- Lower abdominal relaxation can be helped by practicing deep breathing at the same time.
Pelvic Floor Relaxation Exercise 3: Pelvic Floor Muscle Relaxation
If your pelvic floor muscles are in spasm it can be very difficult to feel whether they are contracted or relaxed.
The best position to start pelvic floor relaxation exercises is lying down in a comfortable position – either on your back with a pillow under your knees or side lying on your with a pillow between your thighs.
Take your time to learn to feel the difference between contracted and relaxed pelvic floor muscles- if your pelvic floor has been in spasm for a long time this can take a while to learn.
If you have pelvic floor spasm, pelvic floor contraction exercises should be avoided until you know how to relax your pelvic floor muscles.
Pelvic floor exercises for strengthening in the presence of pelvic muscle spasm can make symptoms much worse.
Pelvic Floor Muscle Relaxation Exercise Technique:
- Identify your 3 pelvic openings – around the anus, vagina and urine tube (urethra)
- Notice any feelings of tension or sensations in and around these 3 pelvic openings
- Try to release and relax the muscles in and around your pelvic openings and allow your pelvic floor to move downwards

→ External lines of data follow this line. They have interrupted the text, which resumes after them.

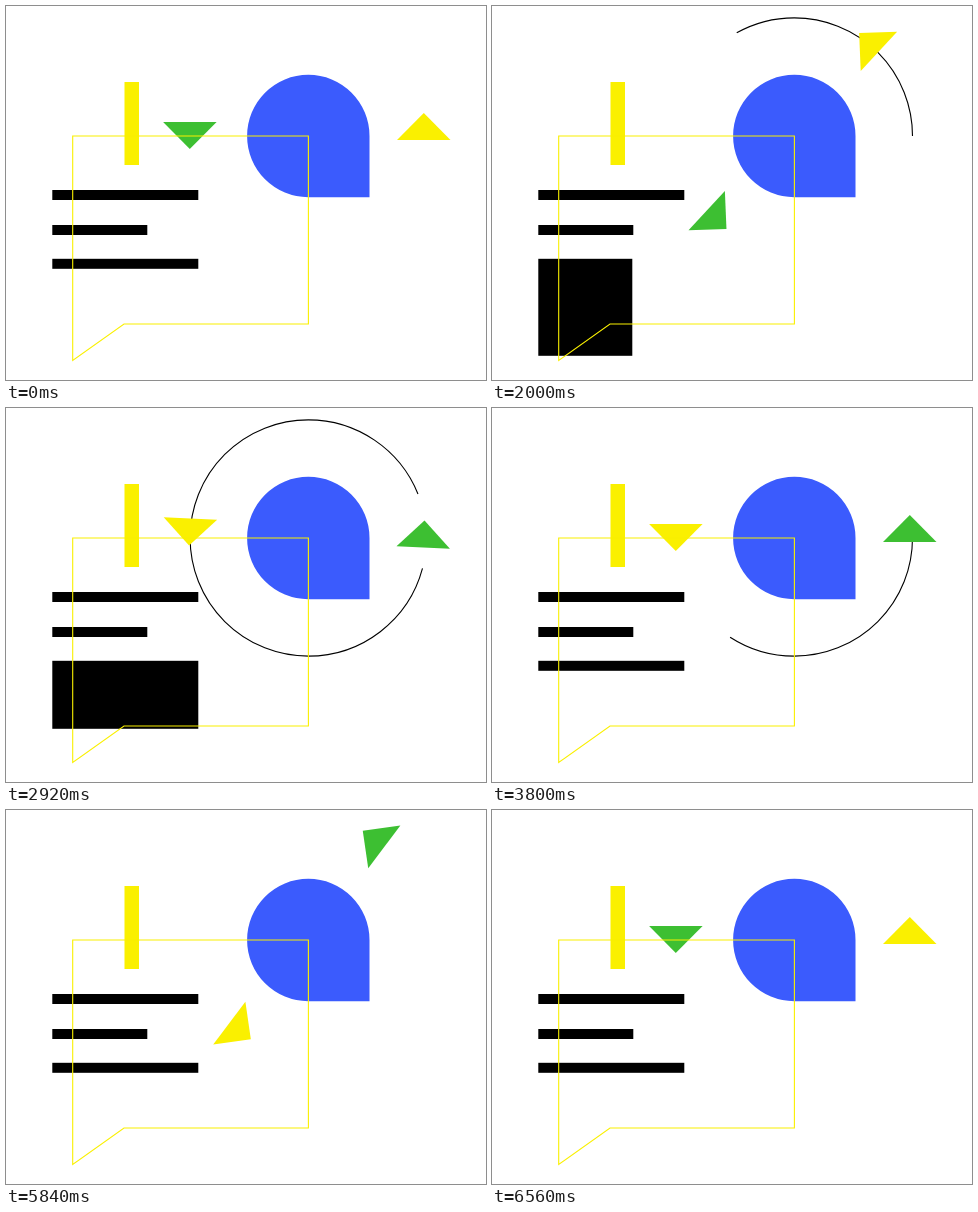
Write an HTML page that moves like this. It is 480 px wide and 374 px high and loops after 6.72 s.

```html
<!DOCTYPE html>
<html lang="en">
<head>
<meta charset="utf-8">
<title>Shapes</title>
<style>
  html, body { margin: 0; width: 100%; height: 100%; overflow: hidden; background: #fff; }
  svg { display: block; width: 100%; height: 100%; }
</style>
</head>
<body>
<svg viewBox="0 0 480 374">
  <path fill="#3b5bfd" d="M302.3 191.2A61.2 61.2 0 1 1 363.5 130V191.2Z"/>
  <path id="orbit" fill="none" stroke="#000" stroke-width="1.1" pathLength="360"
        d="M420.5 130A118.2 118.2 0 0 0 184.1 130A118.2 118.2 0 0 0 420.5 130"/>
  <rect id="bar" x="118.5" width="14.5" fill="#faf000"/>
  <rect x="46.3" y="184" width="146" height="10"/>
  <rect x="46.3" y="219" width="95" height="10"/>
  <rect id="block" x="46.3" y="252.8"/>
  <g id="pair">
    <path fill="#faf000" d="M90.2 9H143.7L117 -18Z"/>
    <path fill="#3dbf32" d="M-90.2 -9H-143.7L-117 18Z"/>
  </g>
  <path fill="none" stroke="#faf000" stroke-width="1.1" d="M66.7 130H302.4V318H118L66.7 354.5Z"/>
</svg>
<script>
  const LOOP = 6720, STEP = 40;
  const [orbit, bar, block, pair] =
    ["orbit", "bar", "block", "pair"].map(id => document.getElementById(id));

  const clamp = u => Math.min(1, Math.max(0, u));
  const smooth = u => u * u * (3 - 2 * u);

  // Symmetric ease, cubic-bezier(pull, 0, 1 - pull, 1), solved by bisection.
  function ease(t, start, end, pull) {
    const u = clamp((t - start) / (end - start));
    if (u === 0 || u === 1) return u;
    let low = 0, high = 1;
    for (let i = 0; i < 24; i++) {
      const s = (low + high) / 2, r = 1 - s;
      const x = 3 * r * r * s * pull + 3 * r * s * s * (1 - pull) + s ** 3;
      if (x < u) low = s; else high = s;
    }
    return smooth(low);
  }

  // Value at t from [time, value] keys, eased between neighbours.
  function track(t, keys) {
    let [time, value] = keys[0];
    for (const [nextTime, nextValue] of keys) {
      if (t < nextTime) {
        return value + (nextValue - value) * smooth(clamp((t - time) / (nextTime - time)));
      }
      [time, value] = [nextTime, nextValue];
    }
    return value;
  }

  const blockWidth = [[660, 146], [920, 19], [1180, 95], [2020, 94], [2640, 146]];
  const blockHeight = [[1280, 10], [1840, 103], [2000, 97], [2680, 97], [2800, 114], [3060, 10]];
  const barTop = [[4180, 76], [4460, 2], [4720, 40], [4920, 13], [5480, 13], [5720, 76]];

  function draw(t) {
    const turn = 180 * (ease(t, 940, 3300, 0.85) + ease(t, 5490, 6560, 0.167));
    pair.setAttribute("transform", `translate(300.8 125) rotate(${-turn})`);

    const head = 360 * ease(t, 1000, 3350, 0.58);
    const tail = 360 * ease(t, 2382, 4872, 0.58);
    orbit.setAttribute("stroke-dasharray", `${head - tail} 720`);
    orbit.setAttribute("stroke-dashoffset", -tail);
    orbit.setAttribute("visibility", head - tail > 0.01 ? "visible" : "hidden");

    block.setAttribute("width", track(t, blockWidth));
    block.setAttribute("height", track(t, blockHeight));

    const top = track(t, barTop);
    bar.setAttribute("y", top);
    bar.setAttribute("height", 159 - top);
  }

  const began = performance.now();
  function tick() {
    const t = (performance.now() - began) % LOOP;
    draw(Math.floor(t / STEP) * STEP);
    requestAnimationFrame(tick);
  }
  tick();
</script>
</body>
</html>
```
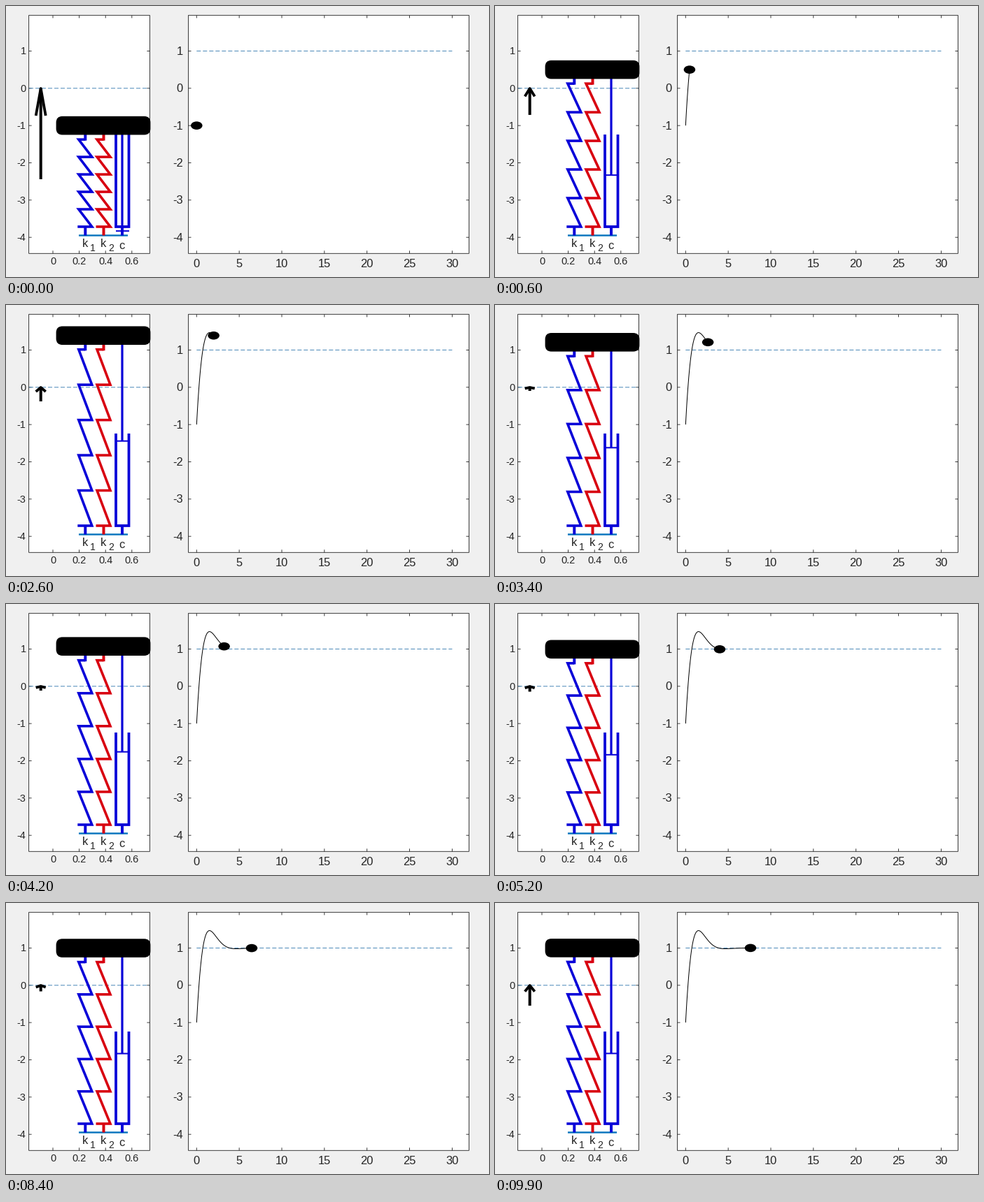
Animation of 690 by 388 pixels, one loop 10000 ms. Source, as a matplotlib script:

```python
import numpy as np
import matplotlib.pyplot as plt
from matplotlib.animation import FuncAnimation
from matplotlib.patches import Ellipse, FancyBboxPatch, Rectangle

W, H, DPI = 690, 388, 100
FRAMES, INTERVAL = 100, 100
DT = 1 / 13
PT = 72 / DPI
BLUE, RED, TEAL, INK = "#0800d8", "#d80010", "#0072bd", "#262626"

plt.rcParams["font.family"] = "Liberation Sans"
fig = plt.figure(figsize=(W / DPI, H / DPI), dpi=DPI, facecolor="#f0f0f0")
ax = fig.add_axes([0, 0, 1, 1])
ax.set_xlim(0, W)
ax.set_ylim(H, 0)
ax.axis("off")


def y_px(v):
    return 117.8 - 53.35 * v


def t_px(t):
    return 272.3 + 12.17 * t


def line(xs, ys, color, width, z=2, **kw):
    kw.setdefault("solid_capstyle", "butt")
    kw.setdefault("solid_joinstyle", "miter")
    return ax.plot(xs, ys, color=color, lw=width * PT, zorder=z,
                   snap=False, **kw)[0]


def label(x, y, s, size, ha="center"):
    ax.text(x, y, s, fontsize=size * PT, color=INK, ha=ha, va="baseline")


def panel(x0, x1, xticks, size, gap, base):
    """White plot box with inward ticks on all four sides."""
    top, bottom, tick = 13.3, 354.3, 4
    ax.add_patch(Rectangle((x0, top), x1 - x0, bottom - top, fc="white",
                           ec=INK, lw=0.9 * PT, zorder=1, snap=False))
    for x, s in xticks:
        line([x, x], [bottom, bottom - tick], INK, 0.9)
        line([x, x], [top, top + tick], INK, 0.9)
        label(x, base, s, size)
    for v in range(-4, 2):
        y = y_px(v)
        line([x0, x0 + tick], [y, y], INK, 0.9)
        line([x1, x1 - tick], [y, y], INK, 0.9)
        label(x0 - gap, y + 0.34 * size, str(v), size, "right")


def dashed(x0, x1, v):
    line([x0, x1], [y_px(v)] * 2, "#4a88b8", 1, dashes=(6, 3))


def response(t):
    """Underdamped step response from -1 to 1."""
    return 1 + np.exp(-t) * (2.24 * np.sin(t) - 2 * np.cos(t))


def force(t):
    """Arrow length in pixels, eased between a few levels."""
    times = np.array([0, 13, 26, 34, 52, 69, 99]) * DT
    levels = [130, 9, 20, 5, 7.5, 2.5, 29]
    return np.exp(np.interp(t, times, np.log(levels)))


panel(32.6, 205.4, [(67 + 37.6 * i, f"{0.2 * i:.1f}" if i else "0")
                    for i in range(4)], 14.5, 4, 370.5)
panel(260.5, 661.4, [(t_px(t), str(t)) for t in range(0, 31, 5)],
      16.5, 7.5, 374.5)
dashed(33, 205, 0)
dashed(t_px(0), t_px(30), 1)

# Fixed parts: ground, stems, damper cylinder, names
FLOOR = 316
line([104, 174], [328.5, 328.5], TEAL, 2.4, 3)
for x, c in ((113.3, BLUE), (139.5, RED), (166, BLUE)):
    line([x, x], [FLOOR, 328.5], c, 4, 4)
line([157, 157, 175.5, 175.5], [184, FLOOR, FLOOR, 184], BLUE, 3.8, 4)
for x, y, s, size in ((109.3, 345, "k", 16.5), (120.3, 351, "1", 14),
                      (135.3, 345, "k", 16.5), (146, 351, "2", 14),
                      (161.6, 347.5, "c", 16.5)):
    label(x, y, s, size, "left")

# Moving parts
springs = [(x, line([], [], c, 3.6, 4), line([], [], c, 4, 4))
           for x, c in ((113.3, BLUE), (139.5, RED))]
rod = line([], [], BLUE, 3.2, 4)
piston = line([], [], BLUE, 2, 4)
mass = FancyBboxPatch((71.6, 0), 134.8, 26.6, fc="black", ec="none",
                      zorder=5, boxstyle="round,pad=0,rounding_size=9")
ax.add_patch(mass)
shaft = line([], [], "black", 4, 5)
head = line([], [], "black", 3.8, 5, solid_joinstyle="round")
trail = line([], [], "black", 1, 3)
dot = Ellipse((0, 0), 16.5, 11.6, fc="black", ec="none", zorder=5)
ax.add_patch(dot)


def draw_spring(x, coil, stem, y):
    top = y + 20
    levels = np.linspace(top, FLOOR, 6)
    xs, ys = [x], [top]
    for a, b in zip(levels, levels[1:]):
        xs += [x - 9.5, x + 9.5]
        ys += [a, b]
    coil.set_data(xs + [x - 11], ys + [FLOOR])
    stem.set_data([x, x], [y + 10, top + 1.5])


def update(i):
    t = i * DT
    y = y_px(response(t))
    mass.set_y(y - 13.3)
    for x, coil, stem in springs:
        draw_spring(x, coil, stem, y)
    rod.set_data([166, 166], [y + 10, y + 151])
    piston.set_data([157, 176], [y + 151, y + 151])

    size, tip = force(t), 118
    shaft.set_data([49.7, 49.7], [tip, tip + size])
    barb = tip + 0.3 * size
    head.set_data([42.7, 49.7, 56.7], [barb, tip, barb])

    ts = np.linspace(0, t, 4 * i + 1)
    trail.set_data(t_px(ts), y_px(response(ts)))
    dot.set_center((t_px(t), y))


anim = FuncAnimation(fig, update, frames=FRAMES, interval=INTERVAL,
                     repeat=True, repeat_delay=0)
plt.show()
```
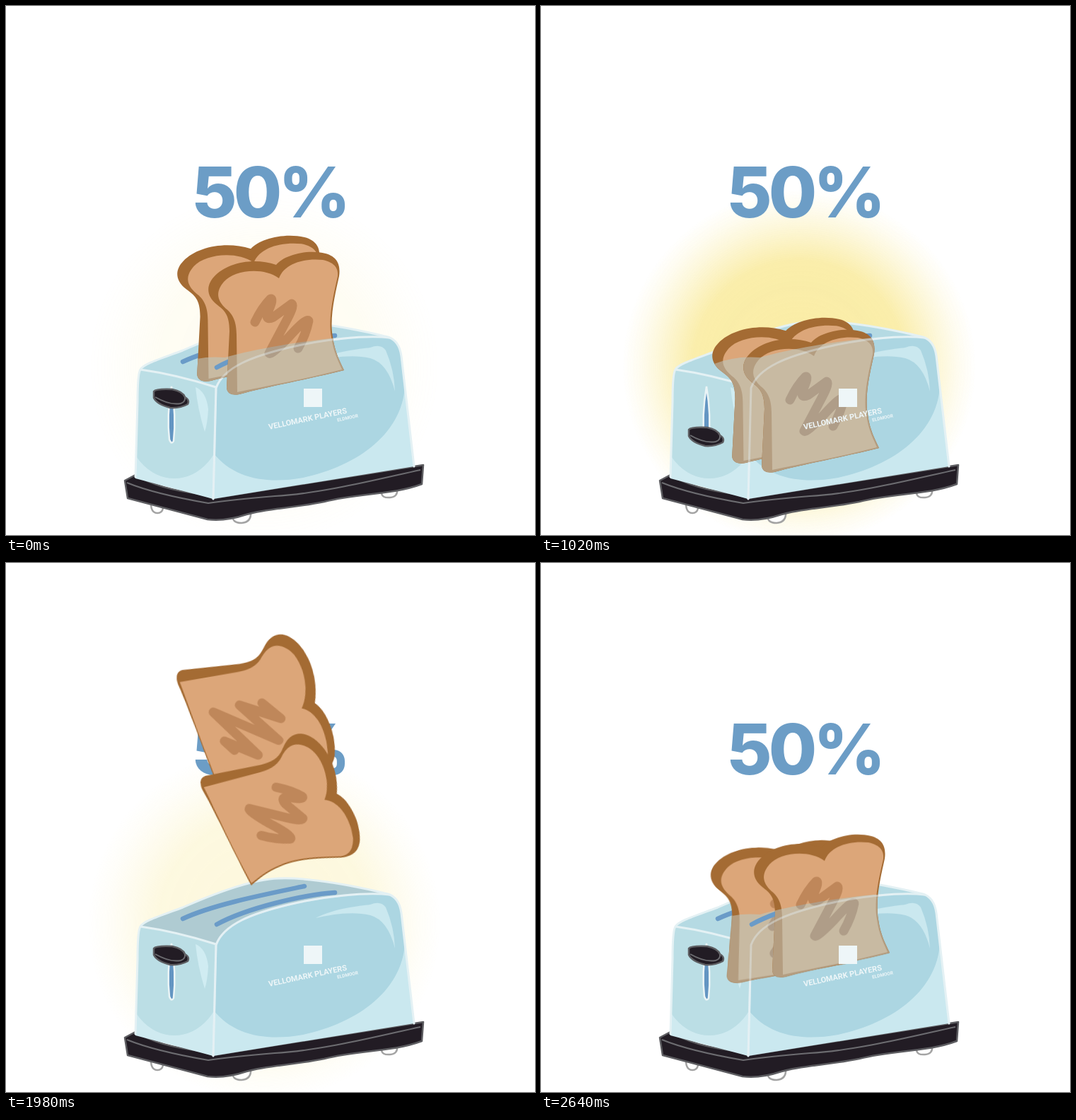
These frames come from a looping animation (748x748 px, 2670 ms). An HTML page without scripts:

```html
<!DOCTYPE html>
<html lang="en">
<head>
<meta charset="utf-8">
<title>Toaster</title>
<style>
  html, body { margin: 0; width: 100%; height: 100%; overflow: hidden; background: #fff; }
  svg { display: block; width: 100vw; height: 100vh; }

  .glow, .lever, .top, .rise, .spin { animation: 2670ms linear infinite; }
  .glow { animation-name: glow; animation-timing-function: ease-in-out; }
  .lever { animation-name: lever; }
  .top { fill: #b5dae3; animation-name: top; animation-timing-function: step-end; }
  .front .rise { animation-name: front-rise; }
  .back .rise { animation-name: back-rise; }
  .front .spin { animation-name: front-spin; transform-origin: 380px 558px; }
  .back .spin { animation-name: back-spin; transform-origin: 343px 543px; }

  /* Bread colours in the open and behind the glass. */
  svg { --crust: #a46b33; --crumb: #dca679; --mark: #bf875a; }
  .inside { --crust: #b49d80; --crumb: #c8baa2; --mark: #af9d88; }
  .crust { fill: var(--crust); }
  .crumb { fill: var(--crumb); }
  .mark { fill: none; stroke: var(--mark); stroke-width: 13; stroke-linecap: round; stroke-linejoin: round; }

  .edge { fill: none; stroke: #e4f1f4; stroke-width: 3; stroke-linecap: round; stroke-linejoin: round; }
  .slot { fill: none; stroke: #6a9bc8; stroke-width: 6.5; stroke-linecap: round; }
  .black { fill: #221c24; stroke: #5d5d61; stroke-width: 2.5; stroke-linejoin: round; }
  .wire { fill: none; stroke: #6c6c70; stroke-width: 2; }
  .foot { fill: #fff; stroke: #a3a3a3; stroke-width: 2.5; }
  .sign { fill: #eef6f8; font-family: Roboto, sans-serif; font-weight: 700; }

  @keyframes glow {
    0% { opacity: .12; }
    10.5% { opacity: 1; }
    26.5% { opacity: .72; }
    49.5% { opacity: 1; }
    66.3% { opacity: .8; }
    80.5%, 100% { opacity: 0; }
  }
  @keyframes lever {
    0%, 71%, 100% { transform: none; }
    8.4%, 67.4% { transform: translateY(54px); }
  }
  @keyframes top {
    0%, 93%, 100% { fill: #b5dae3; }
    71% { fill: #afcbd2; }
  }
  /* Throws follow a parabola: quadratic ease out, then in. */
  @keyframes front-rise {
    0% { transform: translateY(-110px); }
    10.2% { transform: none; }
    61.4% { transform: none; animation-timing-function: cubic-bezier(.333, .667, .667, 1); }
    81.8% { transform: translateY(-248px); animation-timing-function: cubic-bezier(.333, 0, .667, .333); }
    100% { transform: translateY(-51px); }
  }
  @keyframes back-rise {
    0% { transform: translateY(-116px); }
    9.6% { transform: none; }
    62.7% { transform: none; animation-timing-function: cubic-bezier(.333, .667, .667, 1); }
    81.4% { transform: translateY(-393px); animation-timing-function: cubic-bezier(.333, 0, .667, .333); }
    100% { transform: translateY(-7px); }
  }
  @keyframes front-spin {
    0%, 66.7% { transform: none; }
    83.1% { transform: translateX(17px) rotate(166deg); }
    98.8%, 100% { transform: translateX(15px) rotate(360deg); }
  }
  @keyframes back-spin {
    0%, 66.7% { transform: none; }
    83.1% { transform: translateX(23px) rotate(177deg); }
    98.8%, 100% { transform: translateX(-4px) rotate(362deg); }
  }
</style>
</head>
<body>
<svg viewBox="0 0 748 748">
  <defs>
    <radialGradient id="halo">
      <stop offset="0" stop-color="#f9e995"/>
      <stop offset=".6" stop-color="#f9e995" stop-opacity=".92"/>
      <stop offset=".7" stop-color="#f9e995" stop-opacity=".66"/>
      <stop offset=".8" stop-color="#f9e995" stop-opacity=".4"/>
      <stop offset=".9" stop-color="#f9e995" stop-opacity=".17"/>
      <stop offset="1" stop-color="#f9e995" stop-opacity="0"/>
    </radialGradient>

    <clipPath id="glass">
      <path d="M150 748V530L190 522L245 506Q275 494 310 497C340 488 400 476 470 469L560 474L620 748Z"/>
    </clipPath>
    <clipPath id="front-shape">
      <path id="front-face" d="M293 697L297 540C308 510 350 495 400 483C450 471 510 465 542 469Q557 474 560 500L577 651Z"/>
    </clipPath>
    <clipPath id="side-shape">
      <path id="side-face" d="M183 668L186 560Q186 520 190 514Q240 521 297 539L293 697Z"/>
    </clipPath>

    <g id="slice">
      <path class="crust" d="M312 650L316 570C316 545 308 540 298 532C283 520 283 505 294 493C312 473 350 465 382 476C392 463 425 453 452 460C470 465 473 478 471 492C466 515 457 550 462 578C465 600 472 612 478 625C430 637 370 648 330 659Q313 662 312 650Z"/>
      <path class="crumb" d="M327 656L326 575C326 555 320 545 311 538C297 525 297 513 308 500C322 484 362 478 386 495C393 475 420 466 448 469C466 473 470 482 469 492C464 515 455 550 460 578C463 600 470 612 475 624C420 638 370 647 327 656Z"/>
    </g>
    <g id="front-slice">
      <use href="#slice"/>
      <path class="mark" d="M352 557Q362 536 374 524Q379 523 371 541Q365 556 378 550L404 531Q408 533 398 552L372 601Q375 604 400 578Q424 551 428 555Q424 575 413 594"/>
    </g>
    <g id="back-slice">
      <use href="#slice" transform="translate(242 441) scale(1.085 1.02) translate(-286 -458)"/>
      <path class="mark" d="M394 582L379 594L406 550L336 603L390 518L332 565L360 510L334 533"/>
    </g>
  </defs>

  <circle class="glow" cx="365" cy="510" r="250" fill="url(#halo)"/>
  <text x="373" y="299" text-anchor="middle" fill="#6c9dc6" font-family="Inter, sans-serif" font-size="99" font-weight="800" letter-spacing="-5">50%</text>

  <g class="foot">
    <path d="M205 706Q206 717 214 717Q222 717 222 708"/>
    <path d="M321 720Q319 731 333 731Q347 730 346 716"/>
    <path d="M531 688Q531 696 543 695Q554 694 553 684"/>
  </g>
  <path class="black" d="M168 671L183 663Q215 683 275 690L293 696L380 682L590 649L588 676C545 692 500 688 450 701C400 711 370 710 340 719Q310 729 285 726L172 696Z"/>
  <path class="wire" d="M171 674Q210 690 286 703Q320 698 380 693C450 689 530 668 586 656"/>

  <path class="top" d="M190 514C195 506 215 500 250 487C300 465 350 447 385 446C430 444 500 458 540 468L545 472C510 466 450 471 400 483C350 495 308 510 297 539Q240 521 190 514Z"/>
  <use href="#side-face" fill="#cfeaf0"/>
  <ellipse cx="238" cy="588" rx="68" ry="80" fill="#bbdee5" clip-path="url(#side-shape)"/>
  <path fill="#bbdee5" d="M187 560Q187 522 190 514Q240 521 297 539L296 620H185Z"/>
  <path fill="#d0ecf2" d="M268 539Q283 545 286 570Q285 590 281 602Q271 570 268 539Z"/>
  <use href="#front-face" fill="#cae8ef"/>
  <path fill="#acd6e2" clip-path="url(#front-shape)" d="M280 610C305 665 360 678 420 667C500 650 568 600 564 525L570 450H280Z"/>
  <path fill="#cae8ef" d="M438 502C465 488 500 485 515 483Q530 477 537 487Q549 515 550 545Q540 505 515 498C490 492 460 497 438 502Z"/>
  <path class="edge" d="M183 666L186 560Q186 520 190 514C195 506 215 500 250 487C300 465 350 447 385 446C430 444 500 458 540 468Q556 473 559 495L577 651M190 514Q240 521 297 539"/>
  <path id="front-edge" class="edge" d="M293 697L297 540C308 510 350 495 400 483C450 471 510 465 542 469"/>

  <path class="slot" d="M250 503C295 482 375 467 422 457"/>
  <g class="back">
    <g class="rise"><g class="spin"><use href="#back-slice"/></g></g>
    <g class="inside" clip-path="url(#glass)">
      <g class="rise"><g class="spin"><use href="#back-slice"/></g></g>
    </g>
  </g>
  <path class="slot" d="M298 511C340 488 420 469 465 466"/>
  <g class="front">
    <g class="rise"><g class="spin"><use href="#front-slice"/></g></g>
    <g class="inside" clip-path="url(#glass)">
      <g class="rise"><g class="spin"><use href="#front-slice"/></g></g>
    </g>
  </g>
  <g clip-path="url(#glass)"><use href="#front-edge" opacity=".4"/></g>

  <path fill="#6395c2" stroke="#eaf4f6" stroke-width="2.5" d="M234 538Q241 580 237 615Q234 621 231 613Q227 580 234 538Z"/>
  <g class="lever">
    <path class="black" d="M209 545Q212 541 235 542Q250 545 253 553Q260 557 257 563Q246 569 232 568Q213 563 209 554Z"/>
    <path class="wire" d="M211 553Q232 565 247 562Q254 560 253 553"/>
  </g>

  <g class="sign">
    <rect x="421" y="541" width="26" height="26"/>
    <g transform="translate(372 599) rotate(-12)">
      <text font-size="11">VELLOMARK PLAYERS</text>
      <text x="97" y="9" font-size="6.5">ELDMOOR</text>
    </g>
  </g>
</svg>
</body>
</html>
```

- If you can’t feel your pelvic floor you may find that placing your hand outside the crotch in your briefs helps you relax your pelvic floor muscles
- Incorporate the 2 previous exercise techniques (deep breathing and lower abdominal muscle relaxation) when practicing pelvic floor relaxation exercises.
Avoid bearing down or straining downwards on your pelvic floor during pelvic floor relaxation exercises – the correct action is to gently lower your pelvic floor and release your muscles as if opening in and around your three pelvic openings.
Pelvic floor relaxation exercises should never cause physical discomfort. In the unlikely event that you feel discomfort during or after relaxation exercises cease them and consult with your medical practitioner. Pelvic floor relaxation is usually performed at home as an adjunct to clinical therapy.
Personalised information about your pelvic health?
Check out the online Pelvic Health Check